Geology of a graveyard
This activity has benefited from input from faculty educators beyond the author through a review and suggestion process.
This review took place as a part of a faculty professional development workshop where groups of faculty reviewed each others' activities and offered feedback and ideas for improvements. To learn more about the process On the Cutting Edge uses for activity review, see http://serc.carleton.edu/NAGTWorkshops/review.html.
This page first made public: May 25, 2008
Used this activity? Share your experiences and modifications
This is a simple field experiment exercise that illustrates differences between basic rock types and weathering in a region.
Introductory level course for non majors- it would most likely would work best with a smaller group of students in a laboratory setting.
Skills and concepts that students must have mastered
Students need to be able to identify some basic rock types (granite, marble), also need concept of weathering (chemical and physical), along with basic knowledge of climate of the region (humid, arid).
How the activity is situated in the course
This activity can be used as a stand alone exercise in lab, or as a sequence of exercises; primarily depending on logistics including size of the class and how much travel must be done.

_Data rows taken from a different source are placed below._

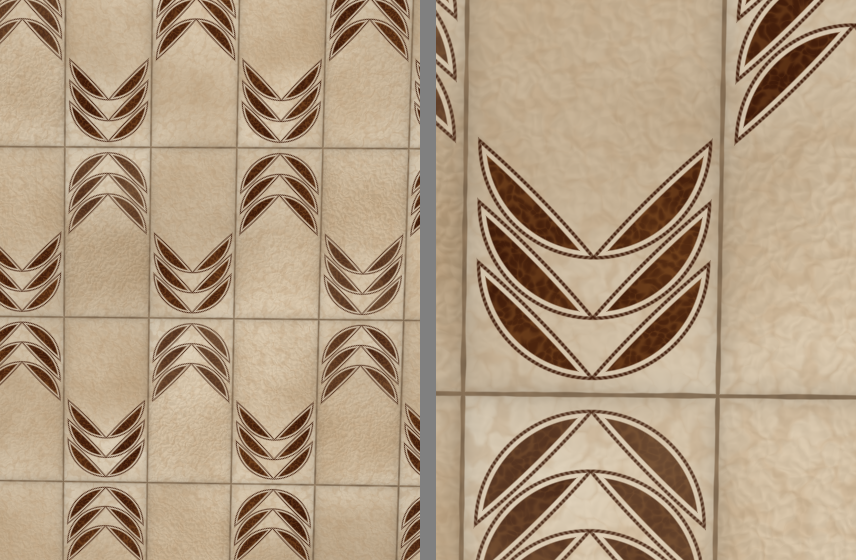
Left: the whole. Right: its middle third, enlarged.
Write a Shadertoy shader that draws this pattern.

```glsl
// Layout, in canvas widths, measured from the top left
const vec2  GRID_ORIGIN = vec2(0.1559, 0.349);
const vec2  TILE_PITCH  = vec2(0.2071, 0.4045);
const float NARROWING   = 0.0065;   // tiles shrink slightly down the wall
const float ROW_SQUEEZE = 0.0181;

// Tile and motif, in tile widths
const float TILE_HEIGHT  = 1.98;
const float GROUT_HALF   = 0.009;
const float LEAF_RADIUS  = 0.45;
const float LEAF_BOW     = 0.013;
const float LEAF_SPACING = 0.236;
const float MOTIF_TOP    = 0.065;
const float LINE_HALF    = 0.0065;
const float LEAF_INSET   = 0.024;

const vec3 CREAM   = vec3(0.87, 0.815, 0.725);
const vec3 SAND    = vec3(0.735, 0.635, 0.505);
const vec3 BLUSH   = vec3(0.74, 0.62, 0.48);
const vec3 GROUT   = vec3(0.49, 0.40, 0.30);
const vec3 OUTLINE = vec3(0.27, 0.13, 0.06);
const vec3 UMBER   = vec3(0.24, 0.10, 0.035);
const vec3 RUST    = vec3(0.43, 0.25, 0.11);
const vec3 FADED   = vec3(0.50, 0.40, 0.31);

vec2 hash2(vec2 p) {
    vec3 q = fract(p.xyx * vec3(0.1031, 0.1030, 0.0973));
    q += dot(q, q.yzx + 33.33);
    return fract((q.xx + q.yz) * q.zy);
}

// Distance to the nearest scattered point
float cellular(vec2 p) {
    vec2 cell = floor(p), f = fract(p);
    float nearest = 2.0;
    for (int j = -1; j <= 1; j++)
        for (int i = -1; i <= 1; i++) {
            vec2 o = vec2(i, j);
            nearest = min(nearest, length(o + hash2(cell + o) - f));
        }
    return nearest;
}

// Layered sines, roughly -1 to 1
float waves(vec2 p) {
    float sum = 0.0, amp = 0.55;
    for (int i = 0; i < 4; i++) {
        sum += amp * sin(p.x + 1.3 * sin(p.y)) * sin(p.y + 0.7);
        p = mat2(1.3, 1.1, -1.1, 1.3) * p + 2.1;
        amp *= 0.6;
    }
    return sum;
}

// Quarter-circle leaf from the apex, closed by a gently bowed inner edge
float leafDistance(vec2 p) {
    float chord = LEAF_RADIUS * sqrt(2.0);
    float innerRadius = chord * chord / (8.0 * LEAF_BOW) + 0.5 * LEAF_BOW;
    vec2 innerCenter = vec2(0.5 * LEAF_RADIUS)
                     + vec2(1.0, -1.0) * (innerRadius - LEAF_BOW) / sqrt(2.0);
    float outer = length(p - vec2(0.0, LEAF_RADIUS)) - LEAF_RADIUS;
    return max(outer, length(p - innerCenter) - innerRadius);
}

void mainImage(out vec4 fragColor, in vec2 fragCoord) {
    vec2 wall = vec2(fragCoord.x, iResolution.y - fragCoord.y) / iResolution.x;

    // Slightly tilted tile grid
    float pitch = TILE_PITCH.x - NARROWING * wall.y;
    float row = (wall.y - wall.x * (0.0012 + 0.011 * wall.y) - GRID_ORIGIN.y) / TILE_PITCH.y;
    row *= 1.0 + ROW_SQUEEZE * (row - 1.0);
    vec2 grid = vec2((wall.x - GRID_ORIGIN.x + 0.0043 * wall.y) / pitch, row);
    vec2 tile = floor(grid);
    vec2 local = fract(grid) * vec2(1.0, TILE_HEIGHT);
    float px = 1.0 / (iResolution.x * pitch);
    vec2 seed = hash2(tile + 17.0);
    vec2 edge = min(local, vec2(1.0, TILE_HEIGHT) - local);
    float edgeDist = min(edge.x, edge.y);

    // Alternate tiles are turned upside down
    if (mod(tile.x + tile.y, 2.0) > 0.5) local.y = TILE_HEIGHT - local.y;
    vec2 grain = local + 13.0 * seed + 5.0 * tile;

    // Glazed ground: pale round the motif, sandier on the plain half
    float cloud = waves(grain * 3.5);
    float plain = smoothstep(0.3, 1.2, local.y) * (1.0 - 0.5 * smoothstep(1.4, 1.98, local.y));
    float sandy = 0.25 + plain * (0.25 + 0.4 * seed.x) + 0.22 * cloud
                + 0.2 * waves(wall * 7.0 + 1.0);
    vec3 color = mix(CREAM, SAND, clamp(sandy, 0.0, 1.15));

    // Mottling and an uneven, lumpy surface
    vec2 warped = grain + 0.03 * vec2(waves(grain * 17.0), waves(grain.yx * 19.0));
    float blotch = smoothstep(0.35, 0.75, cellular(warped * 13.0));
    color = mix(color, BLUSH, 0.32 * blotch);
    float lump = cellular(warped * 24.0) - cellular(warped * 24.0 + vec2(0.25, 0.35));
    color += lump * (0.025 + 0.06 * seed.y * plain);
    color *= 0.985 + 0.05 * waves(wall * 4.0 + 4.0);
    color *= 1.0 - 0.12 * exp(-edgeDist * 22.0);

    // Three stacked pairs of leaves
    vec2 motif = vec2(abs(local.x - 0.505), local.y - MOTIF_TOP);
    float speckle = smoothstep(0.2, 0.8, cellular(warped * 32.0));
    vec3 leafColor = mix(UMBER, RUST, clamp(0.2 + 0.55 * speckle + 0.35 * cloud, 0.0, 1.0));
    float fade = 0.55 * smoothstep(0.72, 0.95, seed.y) * (0.7 + 0.3 * cloud);
    for (int i = 0; i < 3; i++) {
        vec2 p = motif - vec2(0.0, LEAF_SPACING * float(i));
        float d = leafDistance(p);
        float fill = 1.0 - smoothstep(-px, px, d + LEAF_INSET);
        float line = 1.0 - smoothstep(-px, px, abs(d) - LINE_HALF);
        float dots = 0.82 + 0.18 * sin(260.0 * (p.x + p.y));
        color = mix(color, CREAM, 0.5 * (1.0 - smoothstep(-px, px, d)));
        color = mix(color, mix(leafColor, FADED, fade), fill);
        color = mix(color, mix(OUTLINE, FADED, 0.5 * fade), line * dots);
    }

    // Grout with a worn edge
    float groutHalf = GROUT_HALF + 0.003 * waves(wall * 60.0);
    float grout = 1.0 - smoothstep(-px, px, edgeDist - groutHalf);
    color = mix(color, GROUT * (1.0 + 0.15 * waves(wall * 90.0)), grout * 0.9);

    fragColor = vec4(clamp(color, 0.0, 1.0), 1.0);
}
```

Content/concepts goals for this activity
Recognize basic rock types in field (primarily marble/granite/gneiss); be able to make observations and inferences about weathering of tombstones in context with local climate conditions (amount of rainfall,average temperature/rate of weathering).

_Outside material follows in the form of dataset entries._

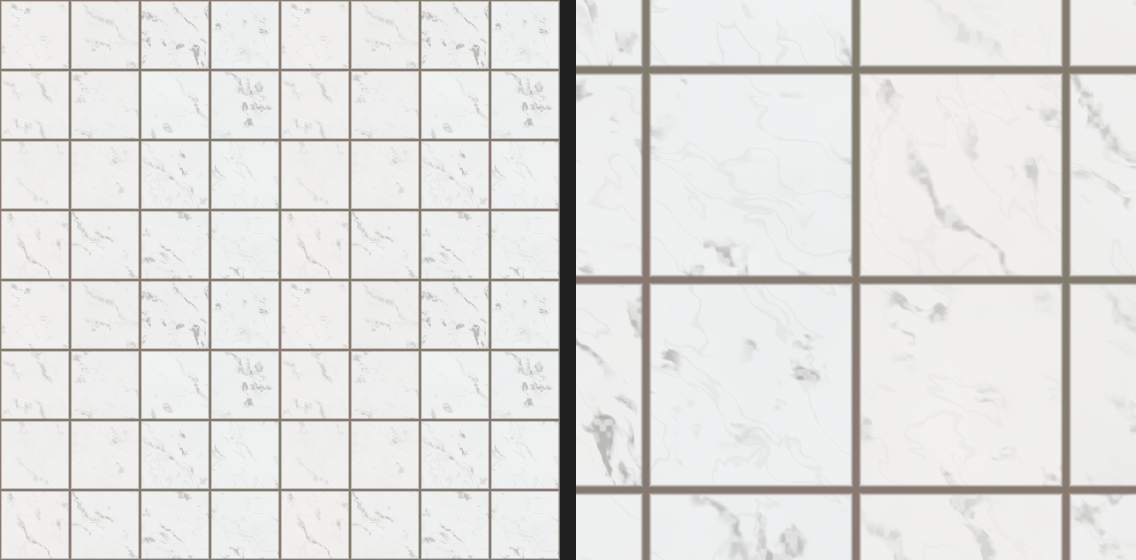
Left, the full canvas; right, a detail of the centre.
Give the GLSL for this texture, as a Shadertoy shader.

```glsl
// Square white marble tiles with faint grey diagonal veins and brown grout.
#define TILES 8.0          // tiles across and down
#define VARIANTS 4.0       // distinct tiles before the set repeats
#define GROUT_HALF 0.020   // half grout width, in tiles
#define GROUT_SOFT 0.020   // width of the grout edge ramp, in tiles
#define VEIN_DARKNESS 0.85
#define CLOUD_DEPTH 0.022
#define WARM_MARBLE vec3(0.938, 0.934, 0.926)
#define COOL_MARBLE vec3(0.934, 0.939, 0.941)
#define VEIN_COLOR vec3(0.69, 0.69, 0.68)
#define GROUT_COLOR vec3(0.52, 0.48, 0.44)

const float TAU = 6.28318;

float hash(vec2 p) {
    vec3 q = fract(p.xyx * 0.1031);
    q += dot(q, q.yzx + 33.33);
    return fract((q.x + q.y) * q.z);
}

float valueNoise(vec2 p) {
    vec2 i = floor(p), f = fract(p);
    f = f * f * (3.0 - 2.0 * f);
    return mix(mix(hash(i), hash(i + vec2(1, 0)), f.x),
               mix(hash(i + vec2(0, 1)), hash(i + vec2(1, 1)), f.x), f.y);
}

float fbm(vec2 p) {
    float sum = 0.0, amp = 0.533;
    for (int i = 0; i < 4; i++) {
        sum += amp * valueNoise(p);
        p = mat2(1.6, 1.2, -1.2, 1.6) * p + 17.3;
        amp *= 0.5;
    }
    return sum;
}

// Vein coverage inside one tile; p runs 0..1, id picks the variant.
float veins(vec2 p, vec2 id) {
    vec2 seed = 37.0 * id + 11.0;
    float slope = mix(0.45, 0.95, hash(id + 3.7));
    vec2 along = vec2(cos(slope), -sin(slope));
    vec2 c = p - 0.5;
    vec2 q = vec2(dot(c, along), dot(c, vec2(-along.y, along.x)));
    q.y += 0.30 * (fbm(p * 3.0 + seed) - 0.5);
    float grain = smoothstep(0.25, 0.70, valueNoise(p * 34.0 + seed));

    // One broken, tapering streak
    float offset = 0.6 * (hash(id + 8.1) - 0.5);
    float width = 0.010 + 0.022 * valueNoise(q * 9.0 + seed);
    float streak = 1.0 - smoothstep(0.2 * width, 1.6 * width, abs(q.y - offset));
    streak *= smoothstep(0.42, 0.75, valueNoise(vec2(q.x * 2.8, 0.5) + seed));

    // Scattered clumps, gathered in a few places
    float clump = smoothstep(0.57, 0.72, fbm(q * vec2(6.0, 11.0) + seed + 5.0));
    clump *= smoothstep(0.50, 0.78, valueNoise(p * 3.2 + seed + 9.0));

    // Hairline wisps
    float ridge = abs(fbm(q * vec2(2.0, 6.0) + seed + 21.0) - 0.5);
    float wisp = 0.16 * (1.0 - smoothstep(0.0, 0.03, ridge));

    float strength = mix(0.30, 0.85, id.x / (VARIANTS - 1.0)) + 0.35 * hash(id + 1.9);
    return strength * (max(streak, clump) * mix(0.35, 1.0, grain) + wisp);
}

void mainImage(out vec4 fragColor, in vec2 fragCoord) {
    vec2 uv = fragCoord / iResolution.xy;
    vec2 p = fract(uv * TILES);
    vec2 id = mod(floor(uv * TILES), VARIANTS);

    // Marble: warm to cool across the set, with soft clouds
    float coolness = clamp(id.x / (VARIANTS - 1.0) + 0.4 * (hash(id) - 0.5), 0.0, 1.0);
    vec3 color = mix(WARM_MARBLE, COOL_MARBLE, coolness);
    color += CLOUD_DEPTH * (fbm(p * 2.5 + 23.0 * id + 50.0) - 0.5);
    color += 0.008 * (hash(id + 6.3) - 0.5);
    color = mix(color, VEIN_COLOR, clamp(VEIN_DARKNESS * veins(p, id), 0.0, 1.0));

    // Grout: centred on the tile borders, with a slow tint that wraps
    vec2 border = min(p, 1.0 - p);
    float pixel = TILES / min(iResolution.x, iResolution.y);
    float ramp = 0.5 * max(GROUT_SOFT, pixel);
    float tint = sin(TAU * (uv.x + 2.0 * uv.y)) + 0.5 * sin(TAU * (5.0 * uv.x - 3.0 * uv.y));
    vec3 grout = GROUT_COLOR + 0.010 * tint * vec3(1.0, -0.4, 0.6);
    float edge = min(border.x, border.y);
    float cover = 1.0 - smoothstep(GROUT_HALF - ramp, GROUT_HALF + ramp, edge);
    fragColor = vec4(mix(color, grout, cover), 1.0);
}
```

Higher order thinking skills goals for this activity
Students should be able to express initial opinions, e.g. do they expect to see changes on tombstones in a cemetery based on different factors (i.e. rock type, age of tombstone, change in weathering rate). Also be able to compare/contrast results with other data from other regions (e.g. arid region).
Other skills goals for this activity
Students could turn in individual or group reports with initial descriptions/observations and photos of examples used in report, which would facilitate either teamwork/communication within group, or individual written and oral communication.
Description of the activity/assignment
To prepare for the exercise, students research the climate of their own area, including average temperature, rainfall, and climate to learn whether weathering (primarily chemical) has a major impact in their area. They also must understand which rock types are susceptible to chemical weathering and why. Correct identification of rocks is essential for accurate interpretation, and gives intro students experience outside of hand samples in lab.
Determining whether students have met the goals
Individual written reports most likely best tool for assessment of understanding, as limited rock types in graveyard would lead to repetitious group reports. Also, evaluation of understanding could be discussed in the field, and the comparison/contrast with other climates could be given as homework or short report.More information about assessment tools and techniques.
Download teaching materials and tips